 in its stead.
Though the TD for Armagh, Michael Collins, was ineligible to attend the the Rum Parliament, he was also TD for a Cork constituency and emerged as Chairman of a  “Provisional Government For Southern Ireland” pending the establishment of Saorstat Eireann scheduled for the following December. While Presiding over this anomalous if not “Irregular” junta, Collins was simultaneously the Finance Minister in the legitimate Cabinet of the democratically established Parliament – Dail Eireann.
(It is whispered also that he was simultaneously Head Centre of the secret and conspiratorial Irish Republican Brotherhood, the main begetters of the 1916 Rising, whose continued existence following the establishment of Dail Eireann, was looked at askance by many patriots. He may even have assumed the Presidency of the Irish Republic vacated by De Valera a few weeks earlier.  When De Valera was elected President of The Irish Republic by Dail  Eireann on 26 August 1921 on the nomination of Sean MacEoin, seconded by Risteard O Maolcatha, MacEoin was acting on the instructions of the IRB. When De Valera resigned the Presidency both of the Republic and the Dail Ministry following the “Treaty” vote ,Griffith was elected to Presidency of  the Ministry, but not the Republic. Before August 1921  De Valera had been President, merely of the Dail Ministry, since April 1919.)
 Beggars Bush Barracks in Dublin was evacuated by the British “Auxiliaries” and taken over by Irish troops in 1922, ostensibly subject to Dail Eireann’s Minister for Defence, Risteard O Maolcatha,  and Sean Lemass was one of those troops. When he found out he was being paid from funds not voted by Dail Eireann but by the “Provisional Government,” he severed links with Beggars Bush and  resumed his unpaid IRA membership.
 President Higgins has suggested that we take a good honest look at our history, I’m doing my best, like the pianist in the mining town in Montana remarked upon by Oscar Wilde. I trust you will forgive this digression, or, if you prefer, divarsion.
Montana. I’m told, has the highest proportion of people of Irish descent of any State in the American Union, and the commonest name in Butte is O’Sullivan. As the mines there, like those in Arigna, are copper-bearing, they were developed and worked by men from that area of West Cork. Not many miles from Clonakilty and Sam’s Cross, or for that matter, Beal na Blath.
Michael Collins and Tom Hales, who commanded the unit who shot him, and Sean Hales  were all doing their best for Ireland.
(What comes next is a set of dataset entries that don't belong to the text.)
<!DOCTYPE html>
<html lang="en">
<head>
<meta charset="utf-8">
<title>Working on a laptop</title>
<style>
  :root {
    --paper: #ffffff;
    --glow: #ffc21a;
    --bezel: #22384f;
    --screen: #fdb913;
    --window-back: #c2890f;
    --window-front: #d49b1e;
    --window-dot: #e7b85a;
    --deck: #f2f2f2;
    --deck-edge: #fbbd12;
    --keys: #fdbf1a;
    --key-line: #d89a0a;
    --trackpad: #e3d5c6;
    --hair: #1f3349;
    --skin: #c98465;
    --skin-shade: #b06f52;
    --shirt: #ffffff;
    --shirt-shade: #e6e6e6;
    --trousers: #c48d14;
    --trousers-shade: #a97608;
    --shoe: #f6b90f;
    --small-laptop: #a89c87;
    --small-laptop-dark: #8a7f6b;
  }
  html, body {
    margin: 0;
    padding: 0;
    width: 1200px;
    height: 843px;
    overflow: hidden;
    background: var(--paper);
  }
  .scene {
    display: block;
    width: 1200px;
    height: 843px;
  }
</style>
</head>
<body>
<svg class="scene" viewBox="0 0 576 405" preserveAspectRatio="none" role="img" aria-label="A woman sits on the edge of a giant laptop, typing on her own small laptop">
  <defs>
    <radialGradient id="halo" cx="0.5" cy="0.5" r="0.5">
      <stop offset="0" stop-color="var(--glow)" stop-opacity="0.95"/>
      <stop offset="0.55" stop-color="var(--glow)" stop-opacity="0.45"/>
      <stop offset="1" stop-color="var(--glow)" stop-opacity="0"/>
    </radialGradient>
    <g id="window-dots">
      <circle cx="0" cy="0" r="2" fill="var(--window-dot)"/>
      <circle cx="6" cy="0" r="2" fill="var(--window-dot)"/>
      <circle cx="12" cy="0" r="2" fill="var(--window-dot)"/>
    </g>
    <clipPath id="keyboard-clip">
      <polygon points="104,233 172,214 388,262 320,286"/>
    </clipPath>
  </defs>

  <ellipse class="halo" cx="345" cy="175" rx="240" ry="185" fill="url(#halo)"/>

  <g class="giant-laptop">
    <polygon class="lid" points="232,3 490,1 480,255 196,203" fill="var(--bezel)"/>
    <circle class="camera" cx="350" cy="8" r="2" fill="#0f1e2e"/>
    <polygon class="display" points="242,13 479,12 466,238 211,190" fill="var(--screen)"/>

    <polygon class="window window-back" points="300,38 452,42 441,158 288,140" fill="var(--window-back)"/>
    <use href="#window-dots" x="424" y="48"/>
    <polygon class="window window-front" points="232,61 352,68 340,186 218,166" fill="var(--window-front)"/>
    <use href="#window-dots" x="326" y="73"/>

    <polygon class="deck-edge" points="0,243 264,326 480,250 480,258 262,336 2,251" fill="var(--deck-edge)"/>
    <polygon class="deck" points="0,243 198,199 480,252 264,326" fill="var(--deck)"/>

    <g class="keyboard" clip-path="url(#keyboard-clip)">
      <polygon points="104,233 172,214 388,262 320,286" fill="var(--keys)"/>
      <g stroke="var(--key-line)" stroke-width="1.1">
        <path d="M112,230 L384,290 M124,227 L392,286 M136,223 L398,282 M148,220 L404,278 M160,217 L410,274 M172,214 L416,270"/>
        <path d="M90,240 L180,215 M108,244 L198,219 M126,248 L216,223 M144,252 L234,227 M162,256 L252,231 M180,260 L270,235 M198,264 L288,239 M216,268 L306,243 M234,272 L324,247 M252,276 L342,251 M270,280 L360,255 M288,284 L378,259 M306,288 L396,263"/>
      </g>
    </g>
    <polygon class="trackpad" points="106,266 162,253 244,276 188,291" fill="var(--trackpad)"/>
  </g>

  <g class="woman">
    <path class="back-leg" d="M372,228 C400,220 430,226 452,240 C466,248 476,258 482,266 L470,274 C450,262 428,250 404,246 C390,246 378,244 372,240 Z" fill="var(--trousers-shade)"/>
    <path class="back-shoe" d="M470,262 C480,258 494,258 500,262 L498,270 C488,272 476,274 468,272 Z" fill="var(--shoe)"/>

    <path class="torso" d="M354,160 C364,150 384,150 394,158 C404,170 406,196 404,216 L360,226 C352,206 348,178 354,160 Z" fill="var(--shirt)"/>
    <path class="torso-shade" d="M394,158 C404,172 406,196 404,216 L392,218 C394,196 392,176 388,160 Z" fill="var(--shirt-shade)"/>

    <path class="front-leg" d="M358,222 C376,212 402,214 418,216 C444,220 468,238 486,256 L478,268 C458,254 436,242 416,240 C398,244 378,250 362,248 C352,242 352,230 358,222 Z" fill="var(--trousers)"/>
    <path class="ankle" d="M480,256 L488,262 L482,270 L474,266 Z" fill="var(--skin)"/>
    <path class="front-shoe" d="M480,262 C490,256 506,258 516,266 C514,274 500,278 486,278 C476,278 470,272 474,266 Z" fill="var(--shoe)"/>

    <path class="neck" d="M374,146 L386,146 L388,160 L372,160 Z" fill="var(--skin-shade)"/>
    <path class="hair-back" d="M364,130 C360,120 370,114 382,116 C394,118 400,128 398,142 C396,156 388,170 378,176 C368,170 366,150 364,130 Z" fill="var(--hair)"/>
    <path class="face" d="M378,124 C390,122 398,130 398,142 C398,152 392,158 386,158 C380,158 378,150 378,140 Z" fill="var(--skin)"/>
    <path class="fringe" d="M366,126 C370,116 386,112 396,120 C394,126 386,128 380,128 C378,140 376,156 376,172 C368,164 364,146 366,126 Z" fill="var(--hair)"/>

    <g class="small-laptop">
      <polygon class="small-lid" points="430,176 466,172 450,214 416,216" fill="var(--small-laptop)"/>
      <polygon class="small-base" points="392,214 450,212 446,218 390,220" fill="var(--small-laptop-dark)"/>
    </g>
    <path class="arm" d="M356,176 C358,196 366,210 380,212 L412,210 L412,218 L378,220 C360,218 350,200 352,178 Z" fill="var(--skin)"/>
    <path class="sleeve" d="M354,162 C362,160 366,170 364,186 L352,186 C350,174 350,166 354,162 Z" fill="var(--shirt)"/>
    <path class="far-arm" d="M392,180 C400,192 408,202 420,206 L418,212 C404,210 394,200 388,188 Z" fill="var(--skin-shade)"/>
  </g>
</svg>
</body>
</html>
Those with generous dispositions will give them that recognition and their thanks.


  1. fiosrach August 29, 2016 at 3:55 pm #

    Involvement of the IRB in Irish history is intriguing. Nobody knows who they were, what they done and when they disbanded – if ever.

  2. donal kennedy August 30, 2016 at 7:35 am #

    “Each man in his time plays many parts.”

    Sean Lemass played alongside Jimmy O’Dea his old classmate at O’Connell Schoools,
    (also from Capel St) in a drama by another local boy (from Dorset St) in an amateur
    production by “The Kilronan Players” in 1920.
    The play was not by Sean O’Casey, but by another Dorset Street Boy, Richard B. Sheridan.

    It was called “The Rivals” and Lemass played “Sir Lucius O’Trigger.”

    Make of that what you will!

  3. John Patton August 30, 2016 at 1:32 pm #

    I agree with you , Donal; those who sneer at ‘The Quiet Man’, know little of Ireland’s people and less about the direction of dramatic forces.

  4. ranaghan August 30, 2016 at 3:55 pm #

    Arigna mines in West Cork? Isn’t Bushmills around there also?